Upon an inquiry into the validity of a verdict, including a sentencing verdict pursuant to 42 Pa.C.S.A. § 9711 (relating to capital sentencing proceedings), a juror may not testify as to any matter or statement occurring during the course of the jury’s deliberations or to the effect of anything upon that or any other juror’s mind or emotions in reaching a decision upon the verdict or concerning the juror’s mental processes in connection therewith, and a juror’s affidavit or evidence of any statement by the juror about any of these subjects may not be received. However, a juror may testify concerning whether prejudicial facts not of record, and beyond common knowledge and experience, were improperly brought to the jury’s attention or whether any outside influence was improperly brought to bear upon any juror.
Under Rule 606(b), it is clear that a juror's unauthorized visit to the crime scene uncovers prejudicial facts not of the record (or extraneous prejudicial information. But should such a visit lead to a new trial? According to the recent opinion of the Superior Court of Pennsylvania in Commonwealth v. Pope, 2011 WL 480533 (Pa.Super. 2011), the answer is "no," at least if the layout of the crime scene was not a central issue at trial.
Sunday, March 27, 2011
Sign Here: 5th Circuit Finds District Court Improperly Excluded Signed Prior Inconsistent Statements
The requirement of authentication or identification as a condition precedent to admissibility is satisfied by evidence sufficient to support a finding that the matter in question is what its proponent claims.

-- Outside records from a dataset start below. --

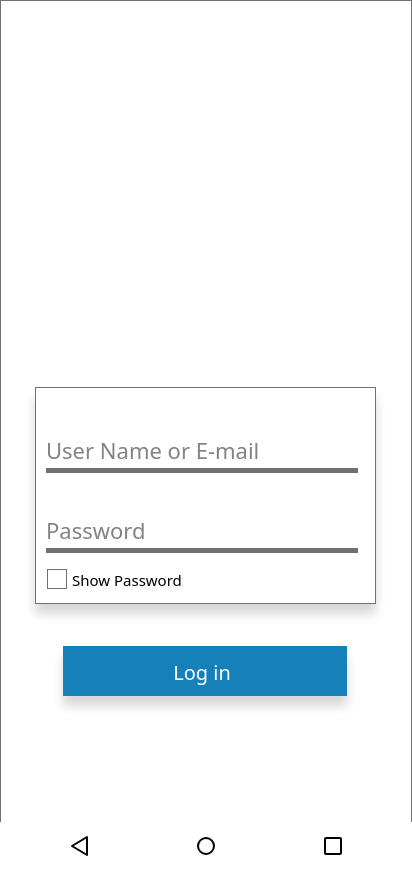
<!DOCTYPE html>
<html lang="en">
<head>
<meta charset="utf-8">
<title>Log in</title>
<style>
:root {
  --surface: #ffffff;
  --outline: #707070;
  --placeholder: #838383;
  --ink: #000000;
  --primary: #1581b8;
  --on-primary: #ffffff;
  --shadow: rgba(0, 0, 0, .16);
}
* { box-sizing: border-box; margin: 0; }
body {
  width: 412px;
  height: 870px;
  overflow: hidden;
  display: flex;
  flex-direction: column;
  background: var(--surface);
  color: var(--ink);
  font-family: "Noto Sans", "Open Sans", sans-serif;
}
.screen {
  height: 822px;
  padding: 386px 35px 0 34px;
  border: 1px solid var(--outline);
  border-bottom: 0;
}
.login-card {
  height: 217px;
  padding: 47px 17px 0 10px;
  background: var(--surface);
  border: 1px solid var(--outline);
  box-shadow: 0 10px 10px var(--shadow);
}
.field {
  height: 38px;
  border-bottom: 5px solid var(--outline);
  color: var(--placeholder);
  font-size: 22px;
  line-height: 30px;
  white-space: nowrap;
}
.field + .field { margin-top: 42px; }
.show-password {
  display: flex;
  gap: 5px;
  margin-top: 16px;
  padding-left: 1px;
  font-size: 15px;
  line-height: 22px;
}
.checkbox {
  width: 20px;
  height: 20px;
  border: 1px solid var(--outline);
}
.login-button {
  display: flex;
  align-items: center;
  justify-content: center;
  width: 284px;
  height: 50px;
  margin: 42px 0 0 28px;
  padding: 3px 6px 0 0;
  background: var(--primary);
  color: var(--on-primary);
  font-size: 20px;
  text-decoration: none;
  box-shadow: 0 10px 10px var(--shadow);
}
.system-nav {
  display: flex;
  justify-content: space-between;
  align-items: center;
  height: 48px;
  padding: 0 67px;
}
.system-nav svg {
  width: 24px;
  height: 24px;
  fill: none;
  stroke: var(--ink);
  stroke-width: 2;
  stroke-linejoin: round;
}
</style>
</head>
<body>
<main class="screen">
  <section class="login-card">
    <p class="field">User Name or E-mail</p>
    <p class="field">Password</p>
    <div class="show-password"><span class="checkbox"></span><span>Show Password</span></div>
  </section>
  <a class="login-button" href="#">Log in</a>
</main>
<nav class="system-nav">
  <svg viewBox="0 0 24 24" role="img" aria-label="Back"><path d="M20 3V21L5 12Z"/></svg>
  <svg viewBox="0 0 24 24" role="img" aria-label="Home"><circle cx="12" cy="12" r="8"/></svg>
  <svg viewBox="0 0 24 24" role="img" aria-label="Recent apps"><rect x="4" y="4" width="16" height="16" rx="1"/></svg>
</nav>
</body>
</html>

So, let's say that a party wants to impeach a witness through an alleged prior inconsistent which was signed by the witness but which the witness claims is inaccurate. Has the prior statement been properly authenticated? According to the recent opinion of the Fifth Circuit in United States v. Isiwele, 2011 WL 768883 (5th Cir. 2011), the answer is "yes."